City engineering and public works workers say that's not enough to handle what's already on their to-do list, let alone new requests. For example, the city needs to stabilize the shorelines of the creeks to prevent erosion, but can only do a little at time, said city engineer Noel Basquin. He said one of the first things to do, if a utility is approved, would be to establish a five-year plan for drainage work.
City Administrator Bill McGrath estimated that if the city charged $4 per "equivalent residential unit," it would raise about $400,000 a year. An ERU could be based on lot size and how much of it is covered by impervious surfaces such as buildings, driveways and patios.
Another advantage to charging a separate fee for stormwater management is that entities that don't pay property taxes -- nonprofit organizations, religious properties and schools -- would have to pay the fee.
Chismark reviewed the charges from 12 Illinois communities that have stormwater utilities, including Downers Grove, which started a utility in 2012. Downers Grove charges three levels of fees, depending on the size of the property, with a top charge of $12.60 per ERU per month.
Alderman Lisa Clark said charging a fee sounds, at least initially, like a fair way to pay for drainage, rather than having some properties pay for it through special service area tax assessments and the rest out of the general fund.
"It's not new (subdivisions) vs. old (neighborhoods)," she said. "Nobody can say, 'I don't have stormwater issues' or 'The rain doesn't fall in my yard.'"
Alderman Susan Stark said she would need to have specific information to present to residents who will ask her why the city is considering the change, especially residents who don't have or see any drainage problems.
"People will ask me, 'Why do we need a new utility for this? What has been going on all these other years?'" she said.
Chismark said drainage laws and practices have grown more complex over the past 50 years. In the 1960s, he said, it was about "get that water off my property as fast as you can;" in the 1970s and 1980s, regulations on drainage speed came in to play, necessitating detention ponds; and in the 1990s, regulatory agencies such as the Environmental Protection Agency started requiring cities to deal with the quality of water in runoff, including measuring chemicals and other pollutants in it. He spoke of stricter standards he believes are coming.
Basquin said the city staff would like to budget money next year to start a three-phase study, at an estimated cost of $25,000 to $35,000. He will return in the next several months with answers to some of the aldermen's questions.

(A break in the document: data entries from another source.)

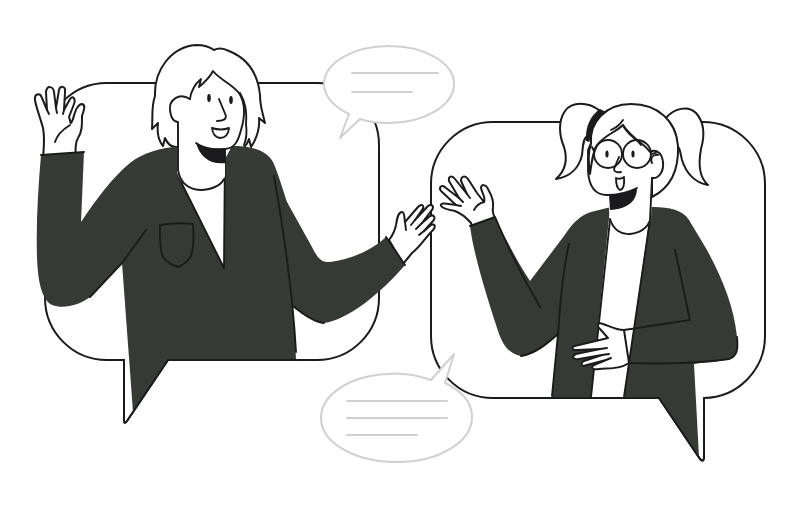
<!DOCTYPE html>
<html lang="en">
<head>
<meta charset="utf-8">
<title>Two people talking in speech bubbles</title>
<style>
:root {
  --paper: #ffffff;
  --ink: #1b1b1d;
  --jacket: #363a35;
  --seam: #1b1b19;
  --chat: #d0d0d0;
}
html, body { margin: 0; background: var(--paper); overflow: hidden; }
svg { display: block; width: 800px; height: 508px; }
.frame, .skin, .hair { fill: var(--paper); stroke: var(--ink); stroke-width: 2; stroke-linejoin: round; stroke-linecap: round; }
.line { fill: none; stroke: var(--ink); stroke-width: 1.9; stroke-linecap: round; stroke-linejoin: round; }
.white { fill: var(--paper); }
.jacket { fill: var(--jacket); }
.seam { fill: none; stroke: var(--seam); stroke-width: 1.9; stroke-linecap: round; stroke-linejoin: round; }
.solid { fill: var(--ink); }
.chat { fill: var(--paper); stroke: var(--chat); stroke-width: 2; stroke-linejoin: round; stroke-linecap: round; }
</style>
</head>
<body>
<svg viewBox="0 0 800 508" role="img" aria-label="Two people waving and talking from inside speech bubbles">

  <g id="bubble-left">
    <path class="frame" d="M107 83H317A62 62 0 0 1 379 145V298A62 62 0 0 1 317 360H168L127 421Q124 425 124 420V360H107A62 62 0 0 1 45 298V145A62 62 0 0 1 107 83Z"/>
  </g>

  <g id="bubble-right">
    <path class="frame" d="M493 122H703A62 62 0 0 1 765 184V336A62 62 0 0 1 704 398V457Q704 463 700 459L659 398H493A62 62 0 0 1 431 336V184A62 62 0 0 1 493 122Z"/>
  </g>

  <g id="chat-top">
    <path class="chat" d="M349 114C334 107 324 96 324 84C324 63 353 46 389 46S454 63 454 84S425 123 389 123C379 123 369 122 360 119L340 138Z"/>
    <path class="chat" d="M352 73H438M352 92H412"/>
  </g>

  <g id="chat-bottom">
    <path class="chat" d="M431 380C413 374 397 373 387 374C349 376 321 395 321 418C321 443 355 462 397 462S472 442 472 417C472 403 462 391 445 383L454 354Z"/>
    <path class="chat" d="M347 401H447M347 418H447M347 435H417"/>
  </g>

  <g id="person-left">
    <g id="left-raised-hand">
      <path class="skin" d="M43 158C44 146 45 138 43 128C40 117 36 107 35 100C34 94 40 92 42 98L47 110L46 92C47 85 53 86 54 92L56 108L59 90C60 85 66 86 65 92L64 110L70 99C73 95 76 99 74 104L69 117C71 123 70 126 73 119C75 111 78 104 82 104C86 105 84 110 82 116C82 126 82 132 78 138C75 143 75 149 76 158Z"/>
      <path class="line" d="M47 110L49 114M56 108L57 113M64 110L63 114M70 125C62 130 57 135 55 142"/>
    </g>
    <g id="left-pointing-hand">
      <path class="skin" d="M389 240C393 235 395 230 396 225C397 219 398 212 402 212C405 212 404 218 405 222L418 207C422 203 425 206 422 210L415 220L428 206C432 203 435 207 431 211L422 223L430 216C434 214 436 218 433 221L424 231L431 225C435 223 436 227 433 230C425 238 420 247 412 253L403 264Z"/>
      <path class="line" d="M405 222L406 230M415 220L411 225M422 223L416 229M424 231L419 235"/>
    </g>
    <g id="left-hair-back">
      <path class="hair" d="M181 146C173 149 168 145 165 138L163 146C158 140 157 131 158 123L152 129C153 117 151 107 155 96C154 70 171 47 196 45C204 45 210 47 214 50C220 47 225 49 229 51C249 59 258 75 260 95C260 107 263 114 265 123L259 118C260 128 257 136 254 142L251 147L249 139C247 146 243 150 235 151Z"/>
    </g>
    <g id="left-jacket">
      <path class="jacket" d="M41 155L84 152L81 222C96 199 114 176 130 163C142 153 160 148 181 146L238 146C254 147 267 151 273 162C278 173 282 187 287 202L312 247C317 257 321 263 330 262C351 259 371 251 386 237L405 265C381 293 348 320 324 323C312 322 302 314 293 306L296 359H168L133 412L122 263L90 297C78 306 63 309 52 305C41 299 38 280 37 258C36 224 38 190 41 155Z"/>
      <path class="white" d="M179 177L224 268L225 146L179 146Z"/>
      <path class="seam" d="M146 230L122 263L90 297M274 176C283 227 293 299 296 352M178 176L224 268L225 152M293 306C304 315 315 322 324 323M41 155L84 152M386 237L405 265M168 360H296"/>
      <path class="seam" d="M160 225Q176 222 193 224C194 237 194 247 191 256Q186 264 178 267Q168 264 163 257C159 247 160 236 160 225Z"/>
    </g>
    <g id="left-head">
      <path class="white" d="M177 120V172C180 185 190 190 203 190C215 189 223 184 225 176V159L246 120L240 92L213 71L192 88L190 97C178 92 170 101 170 110C171 118 174 121 177 120Z"/>
      <path class="solid" d="M196 143C204 148 215 150 226 148V163C210 165 200 157 196 143Z"/>
      <path class="line" d="M190 99C179 92 169 100 170 110C171 119 174 122 178 122V170C180 184 190 190 202 190C213 189 221 185 224 179"/>
      <path class="line" d="M190 99C191 91 195 84 201 79L199 87C205 82 210 77 213 71C219 79 232 84 239 93C246 104 245 117 241 130C238 142 234 149 224 149C213 150 203 148 196 143"/>
      <path class="line" d="M240 93C245 102 247 110 246 124C247 132 247 138 244 145"/>
      <path class="line" d="M219 99L226 116Q226 121 217 121"/>
      <path class="white" d="M212 128Q221 131 229 128Q228 138 220 138Q213 137 212 128Z"/>
      <path class="line" d="M212 128Q221 131 229 128Q228 138 220 138Q213 137 212 128Z"/>
      <ellipse class="solid" cx="209" cy="98" rx="1.8" ry="4"/>
      <ellipse class="solid" cx="231" cy="100" rx="1.8" ry="4"/>
    </g>
  </g>

  <g id="person-right">
    <g id="right-raised-hand">
      <path class="skin" d="M471 223C465 216 460 213 455 211C449 210 443 209 441 206C440 203 445 203 449 204L456 205L441 191C438 187 442 184 446 188L459 198L449 181C448 176 452 175 455 179L467 194L461 181C461 176 465 175 468 179L477 193L484 202C486 198 482 193 481 188C481 184 486 184 488 189C492 196 494 201 493 207C492 212 493 215 496 220L473 230Z"/>
      <path class="line" d="M456 205L461 206M459 198L463 202M467 194L470 198M484 202C480 203 476 206 474 210"/>
    </g>
    <g id="right-jacket">
      <path class="jacket" d="M470 226L495 217C505 238 518 263 530 281L564 236C571 225 580 215 591 212L611 207H654C669 207 683 210 689 220L707 250C722 278 734 306 737 337C738 348 738 356 729 359C719 362 707 362 694 364L699 457L659 398H552L558 334C548 343 535 354 521 356C508 354 502 343 498 331C488 300 474 257 470 226Z"/>
      <path class="white" d="M610 208L591 397H624L651 208Z"/>
      <path class="seam" d="M495 217C506 243 520 273 540 307M569 244C563 270 560 304 558 334L552 396M558 334C548 343 535 354 521 356M610 220L591 397M650 220L624 397M675 250L690 320L624 330M737 337C738 348 738 356 729 359C695 364 659 364 626 363M470 226L495 217"/>
      <path class="line" d="M552 398H659"/>
    </g>
    <g id="right-resting-hand">
      <path class="skin" d="M624 330C616 330 609 326 603 324C598 322 596 325 600 329L608 338L579 345C571 346 570 350 577 350L600 349L576 354C571 356 573 360 579 359L602 355L584 361C579 364 582 367 587 365L606 360L594 365C590 368 593 370 599 369C611 368 620 369 629 363Z"/>
      <path class="line" d="M600 349L607 348M602 355L609 354M606 360L611 358"/>
    </g>
    <g id="right-pigtails">
      <path class="hair" d="M599 110C588 102 572 101 565 111C558 121 559 135 564 147C568 160 565 171 556 179C570 177 579 168 582 155C583 146 583 139 587 136Z"/>
      <path class="hair" d="M665 119C674 108 688 105 696 113C704 122 705 135 701 149C698 165 700 178 708 185C695 183 686 173 682 160C680 151 680 148 677 146Z"/>
      <path class="solid" d="M600 109C591 115 585 126 586 141L592 143L606 112Z"/>
      <path class="solid" d="M664 115C674 123 679 135 678 149L672 149L660 120Z"/>
    </g>
    <g id="right-head">
      <path class="white" d="M608 195L610 222C613 231 622 235 631 234C642 233 648 227 651 220L652 195L672 178L677 150L667 118L630 104L598 118L588 145L590 187Z"/>
      <path class="line" d="M610 219C613 230 622 235 630 234C641 233 648 227 650 220L652 178"/>
      <path class="solid" d="M609 195C619 195 629 192 637 188C637 201 628 209 610 210Z"/>
      <path class="line" d="M591 143L588 150V171C589 187 596 195 607 195C619 195 629 192 637 188"/>
      <path class="hair" d="M591 144C589 122 606 104 631 104C658 104 676 121 678 146C679 172 670 188 652 197V178C659 179 664 171 663 162C662 152 655 149 650 152C644 143 632 139 623 125C616 132 607 134 599 143C594 148 592 158 590 174C588 161 588 152 591 144Z"/>
      <path class="line" d="M611 130C618 127 621 123 623 120M623 125C626 134 636 138 641 145M658 155C652 154 650 159 652 163"/>
      <circle class="line" cx="608" cy="154" r="14"/>
      <circle class="line" cx="637" cy="154" r="14"/>
      <path class="line" d="M622 153H623M651 154L656 153M594 151L592 147"/>
      <ellipse class="solid" cx="607" cy="154" rx="1.6" ry="3.6"/>
      <ellipse class="solid" cx="633" cy="154" rx="1.6" ry="3.6"/>
      <path class="line" d="M619 157L614 169Q614 173 621 172"/>
      <path class="line" d="M616 178Q620 180 624 177Q625 189 620 190Q616 188 616 178Z"/>
    </g>
  </g>

  <g id="tails">
    <path class="line" d="M168 360L127 421Q124 425 124 420V360M659 398L700 459Q704 463 704 457V398"/>
  </g>
</svg>
</body>
</html>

But Mayor Jeff Schielke cast cold water on the utility idea. "We have to move slowly on this," he said, because the city's utility customers are going to be dealing with paying more for electricity, and for renovations of the sanitary-sewage treatment plant, "and then you add this on."

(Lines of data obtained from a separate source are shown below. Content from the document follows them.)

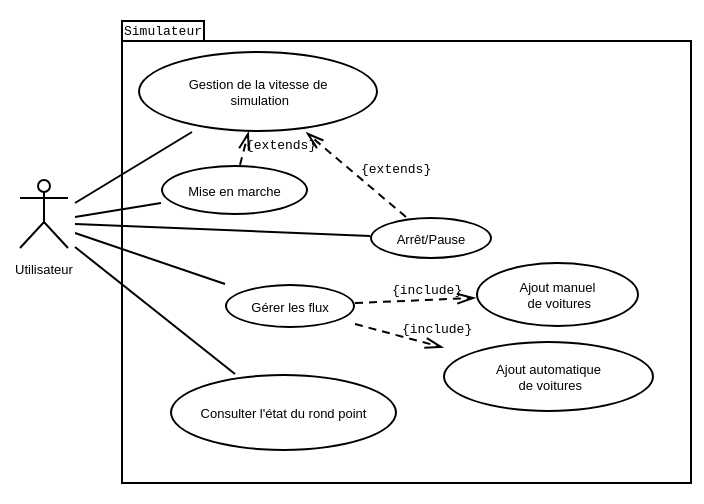
<!DOCTYPE html>
<html lang="fr">
<head>
<meta charset="utf-8">
<title>Diagramme de cas d'utilisation : Simulateur</title>
<style>
:root { --ink: #000; --paper: #fff; }
* { box-sizing: border-box; }
html, body { margin: 0; background: var(--paper); }
body { width: 704px; height: 504px; overflow: hidden; }
.diagram {
  position: relative; width: 704px; height: 504px; overflow: hidden;
  color: var(--ink); background: var(--paper);
  font: 13px/16px "Liberation Sans", Arial, sans-serif;
}
.system, .system-name, .use-case, .actor-name, .stereotype { position: absolute; margin: 0; }
.system { left: 121px; top: 40px; width: 571px; height: 444px; border: 2px solid var(--ink); }
.system-name {
  left: 121px; top: 20px; width: 84px; height: 22px; border: 2px solid var(--ink);
  padding-left: 1px; line-height: 19px; font-weight: 400; white-space: nowrap;
}
.system-name, .stereotype { font-family: "Liberation Mono", "Courier New", monospace; font-size: 13px; }
.links { position: absolute; inset: 0; fill: none; stroke: var(--ink); stroke-width: 2; }
.dependency { stroke-dasharray: 8 6; }
.use-case {
  display: flex; align-items: center; justify-content: center; text-align: center;
  border: 2px solid var(--ink); border-radius: 50%; background: var(--paper); white-space: nowrap;
  padding-top: 3px;
}
.speed { left: 138px; top: 51px; width: 240px; height: 81px; }
.start { left: 161px; top: 165px; width: 147px; height: 50px; }
.pause { left: 370px; top: 217px; width: 122px; height: 42px; }
.flows { left: 225px; top: 284px; width: 130px; height: 44px; }
.manual { left: 476px; top: 262px; width: 163px; height: 65px; }
.automatic { left: 443px; top: 341px; width: 211px; height: 71px; }
.status { left: 170px; top: 374px; width: 227px; height: 77px; }
.actor-name { left: 4px; top: 262px; width: 80px; text-align: center; }
.stereotype { line-height: 16px; white-space: nowrap; }
.extends-start { left: 246px; top: 138px; }
.extends-pause { left: 361px; top: 162px; }
.include-manual { left: 392px; top: 283px; }
.include-automatic { left: 402px; top: 322px; }
</style>
</head>
<body>
<main class="diagram">
  <section class="system" aria-label="Limite du système"></section>
  <h1 class="system-name">Simulateur</h1>

  <div class="use-case speed">Gestion de la vitesse de<br>&nbsp;simulation</div>
  <div class="use-case start">Mise en marche</div>
  <div class="use-case pause">Arrêt/Pause</div>
  <div class="use-case flows">Gérer les flux</div>
  <div class="use-case manual">Ajout manuel<br>&nbsp;de voitures</div>
  <div class="use-case automatic">Ajout automatique<br>&nbsp;de voitures</div>
  <div class="use-case status">Consulter l'état du rond point</div>

  <svg class="links" width="704" height="504" viewBox="0 0 704 504" aria-hidden="true">
    <defs>
      <marker id="open-arrow" markerUnits="userSpaceOnUse" markerWidth="20" markerHeight="14" refX="17" refY="7" orient="auto">
        <path d="M1 2L17 7L1 12" stroke-dasharray="none"/>
      </marker>
    </defs>
    <g class="actor">
      <circle cx="44" cy="186" r="6"/>
      <path d="M44 192V222M20 198H68M20 248L44 222L68 248"/>
    </g>
    <g class="associations">
      <line x1="75" y1="203" x2="192" y2="132"/>
      <line x1="75" y1="217" x2="161" y2="203"/>
      <line x1="75" y1="224" x2="370" y2="236"/>
      <line x1="75" y1="233" x2="225" y2="284"/>
      <line x1="75" y1="247" x2="235" y2="374"/>
    </g>
    <g class="dependency" marker-end="url(#open-arrow)">
      <path d="M240 165L248 134" marker-end="url(#open-arrow)"/>
      <path d="M406 217L308 134" marker-end="url(#open-arrow)"/>
      <path d="M355 303L473 298" marker-end="url(#open-arrow)"/>
      <path d="M355 324L441 347" marker-end="url(#open-arrow)"/>
    </g>
  </svg>

  <p class="actor-name">Utilisateur</p>
  <p class="stereotype extends-start">{extends}</p>
  <p class="stereotype extends-pause">{extends}</p>
  <p class="stereotype include-manual">{include}</p>
  <p class="stereotype include-automatic">{include}</p>
</main>
</body>
</html>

"I don't know if I could honestly support this right at the moment. I think it is a great idea, but I have got serious reservations about us going much further with this at this time."

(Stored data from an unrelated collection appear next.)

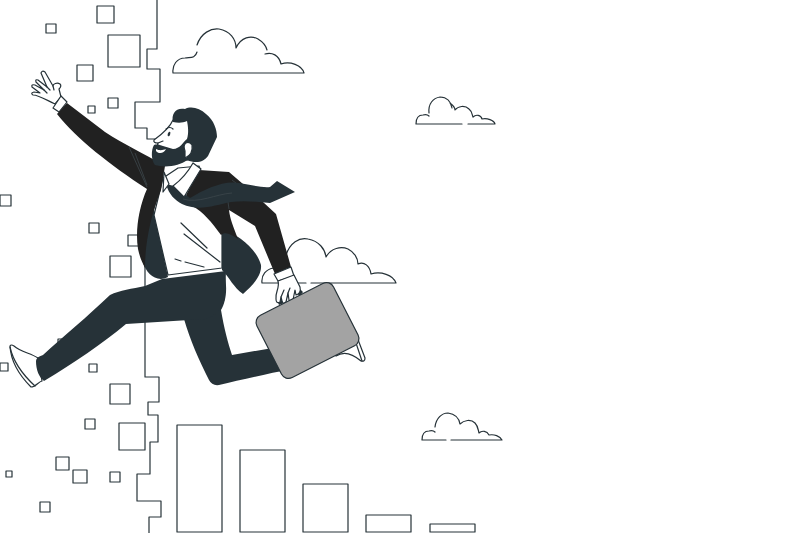
<!DOCTYPE html>
<html lang="en">
<head>
<meta charset="utf-8">
<title>Leaping businessman</title>
<style>
:root{--paper:#fff;--ink:#263238;--jacket:#212121;--case:#a3a3a3}
html,body{margin:0;background:var(--paper);overflow:hidden}
svg{display:block;width:800px;height:533px}
.line{fill:none;stroke:var(--ink);stroke-width:1.2;stroke-linecap:round;stroke-linejoin:round}
.paper{fill:var(--paper);stroke:var(--ink);stroke-width:1.2;stroke-linecap:round;stroke-linejoin:round}
.navy{fill:var(--ink)}
.jacket{fill:var(--jacket)}
.case{fill:var(--case);stroke:var(--ink);stroke-width:1.2}
.seam{fill:none;stroke:#3d474c;stroke-width:.8}
</style>
</head>
<body>
<svg viewBox="0 0 800 533" role="img" aria-label="Businessman with a briefcase leaping past a falling bar chart toward scattered squares">
<defs>
<g id="small-cloud" class="line">
<path d="M46 27H0C0 22 2 18 7 18C10 17 12 18 13 19M13 16C12 7 17 1 24 0C31 0 35 5 36 11M34 6C38 9 39 11 39 13C42 9 49 8 53 12C57 15 56 19 57 20C60 17 65 18 66 22C71 21 78 23 79 27H52"/>
</g>
</defs>

<g id="clouds">
<path class="line" d="M304 73H173C172 65 177 58 185 58C190 57 195 59 197 52M197 45C201 33 211 28 219 29C230 31 236 39 236 48C241 37 251 35 258 39C263 42 266 46 267 50M265 54C272 52 279 55 281 64C290 61 302 65 304 73"/>
<use href="#small-cloud" x="416" y="97"/>
<path class="line" d="M396 283H311M306 283H262C261 275 266 269 274 268C280 267 284 268 286 262M286 255C290 243 299 237 308 239C319 241 325 249 326 257C331 248 341 246 348 249C354 252 358 258 358 264C364 261 370 266 371 274C381 271 393 275 396 283"/>
<g class="line" transform="translate(422 413)">
<path d="M24 27H0C0 22 2 18 7 18C10 17 12 18 13 19M13 14C14 5 20 0 26 0C33 1 37 5 38 11C42 7 49 6 53 10C56 13 56 16 57 20C60 17 65 18 67 22C72 21 78 23 80 27H29"/>
</g>
</g>

<g id="scattered-squares" class="line">
<rect x="97" y="6" width="17" height="17"/>
<rect x="46" y="24" width="10" height="9"/>
<rect x="108" y="35" width="32" height="32"/>
<rect x="77" y="65" width="16" height="16"/>
<rect x="108" y="98" width="10" height="10"/>
<rect x="88" y="106" width="7" height="7"/>
<rect x="0" y="195" width="11" height="11"/>
<rect x="89" y="223" width="10" height="10"/>
<rect x="128" y="235" width="11" height="11"/>
<rect x="110" y="256" width="21" height="21"/>
<rect x="58" y="339" width="10" height="10"/>
<rect x="0" y="363" width="8" height="8"/>
<rect x="89" y="364" width="8" height="8"/>
<rect x="110" y="384" width="20" height="20"/>
<rect x="85" y="419" width="10" height="10"/>
<rect x="119" y="423" width="26" height="27"/>
<rect x="56" y="457" width="13" height="13"/>
<rect x="73" y="470" width="14" height="13"/>
<rect x="110" y="472" width="10" height="10"/>
<rect x="6" y="471" width="6" height="6"/>
<rect x="40" y="502" width="10" height="10"/>
</g>

<path id="broken-edge" class="line" d="M157 0V49H147V69H160V102H135V128H147V139H158M145 200V377H159V402H148V415H158V442H150V474H137V501H161V517H149V533"/>

<g id="falling-bars" class="line">
<rect x="177" y="425" width="45" height="107"/>
<rect x="240" y="450" width="45" height="82"/>
<rect x="303" y="484" width="45" height="48"/>
<rect x="366" y="515" width="45" height="17"/>
<rect x="430" y="524" width="45" height="8"/>
</g>

<g id="businessman">
<g id="back-leg">
<path class="paper" d="M334 351C345 350 353 345 357 337L365 358Q365 362 361 361C354 355 345 350 336 356Z"/>
<path class="line" d="M356 343L362 361"/>
<path class="navy" d="M168 280L224 272C228 288 226 302 221 310C224 328 228 343 232 355L290 345L292 369C266 374 240 380 219 385Q212 386 209 380C199 360 190 340 184 319Z"/>
</g>
<g id="front-leg">
<path class="paper" d="M10 346Q11 344 14 346C21 352 30 353 38 358L42 381C38 382 36 387 31 387C22 378 11 364 10 346Z"/>
<path class="line" d="M10 347C13 361 23 375 35 386"/>
<path class="navy" d="M226 271L162 279L145 286C132 289 120 290 110 295C87 317 65 335 43 355Q36 357 36 361C36 370 39 377 44 381C74 363 102 344 126 324L205 319C216 317 224 306 225 297Z"/>
</g>

<g id="jacket-lining" class="navy">
<path d="M150 186L163 180L154 210L168 277C157 283 146 274 143 262C134 235 138 208 150 186Z"/>
<path d="M222 228C238 235 257 249 261 265C262 276 252 286 243 294C234 288 229 277 222 270Z"/>
</g>
<path id="shirt" class="paper" d="M163 178L178 168L199 166L207 190L222 234V268L168 275L154 215Z"/>
<path class="line" d="M181 223L207 248M184 234L220 262M175 259L181 261M185 262L204 267"/>

<g id="reaching-arm">
<path class="paper" d="M55 104C48 101 39 95 33 95Q30 93 34 92L40 93L32 87Q31 84 35 85L44 90L36 82Q35 79 38 80L47 87L41 73Q42 70 45 72L53 86C53 84 57 82 60 84Q62 86 59 89L61 97Z"/>
<path class="line" d="M44 90L47 93M47 87L50 90M53 86L54 90"/>
<path class="paper" d="M61 96L67 102L59 112L53 108Z"/>
<path class="jacket" d="M67 103L57 114C77 139 110 165 147 189C139 207 135 230 138 249C140 258 142 262 145 268C145 242 151 215 161 190L165 166C143 153 125 145 105 132Z"/>
<path class="seam" d="M129 147L147 187M135 153L147 185"/>
</g>

<g id="case-arm">
<path class="jacket" d="M199 170L229 172L250 190L276 214L291 267L275 274L255 226L229 210C230 219 233 226 238 239C231 234 225 231 221 235C212 223 203 211 192 206L186 195Z"/>
<path class="seam" d="M229 209L228 202M232 180L245 190"/>
<path class="paper" d="M274 274L291 267L294 276L278 281Z"/>
</g>

<g id="tie" class="navy">
<path d="M166 184L174 186L190 198C205 189 224 180 239 183C251 185 263 188 270 187L277 181L295 192L270 203C258 202 245 200 231 202C215 205 199 212 182 204C175 200 169 195 166 184Z"/>
<path class="seam" d="M183 199C198 204 216 194 232 193"/>
</g>
<g id="collar">
<path class="paper" d="M193 163L201 169L184 197L173 186C181 180 188 172 193 163Z"/>
<path class="paper" d="M164 172L169 184L163 192Z"/>
</g>

<g id="head">
<path class="paper" d="M173 120C170 127 165 132 154 140Q153 143 158 143L156 151L172 162L188 160L195 140L190 120Z"/>
<path class="navy" d="M173 122C171 114 176 107 185 109C191 106 200 108 206 114C214 120 217 130 217 137L208 156C204 162 196 164 187 160C180 166 165 168 155 165C151 160 151 150 154 145C157 144 160 145 163 146L173 149C180 149 183 142 187 139C189 133 188 126 187 121C183 123 178 123 173 122Z"/>
<path class="paper" d="M185 151C182 143 188 140 192 145C193 152 190 156 185 158Z"/>
<path fill="#fff" d="M156 149C160 151 163 150 166 149C164 154 158 154 156 151Z"/>
<path class="line" d="M166 129Q170 126 173 129M158 143L163 141"/>
<ellipse class="navy" cx="169" cy="134" rx="1.2" ry="2.4" transform="rotate(20 169 134)"/>
</g>

<g id="briefcase">
<path class="navy" d="M279 305L276 298L298 287L303 292L300 296L296 293L282 300L284 303Z"/>
<path class="paper" d="M278 281L294 275L300 287C301 291 299 294 296 295L295 290L293 300Q291 303 289 300L288 293L286 302Q283 305 282 301L281 297L280 302Q276 304 276 299C275 292 280 288 278 281Z"/>
<path class="line" d="M288 293L290 288M281 297L284 290"/>
<rect class="case" x="-43" y="-35" width="86" height="70" rx="8" transform="translate(307.500 330.500) rotate(-27)"/>
</g>
</g>
</svg>
</body>
</html>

Stark responded that one way or the other, if the city wants to step up stormwater work, property owners are going to have to pay more.
"The money has got to come from somewhere," Stark said.
Fee: 'The money has got to come from somewhere'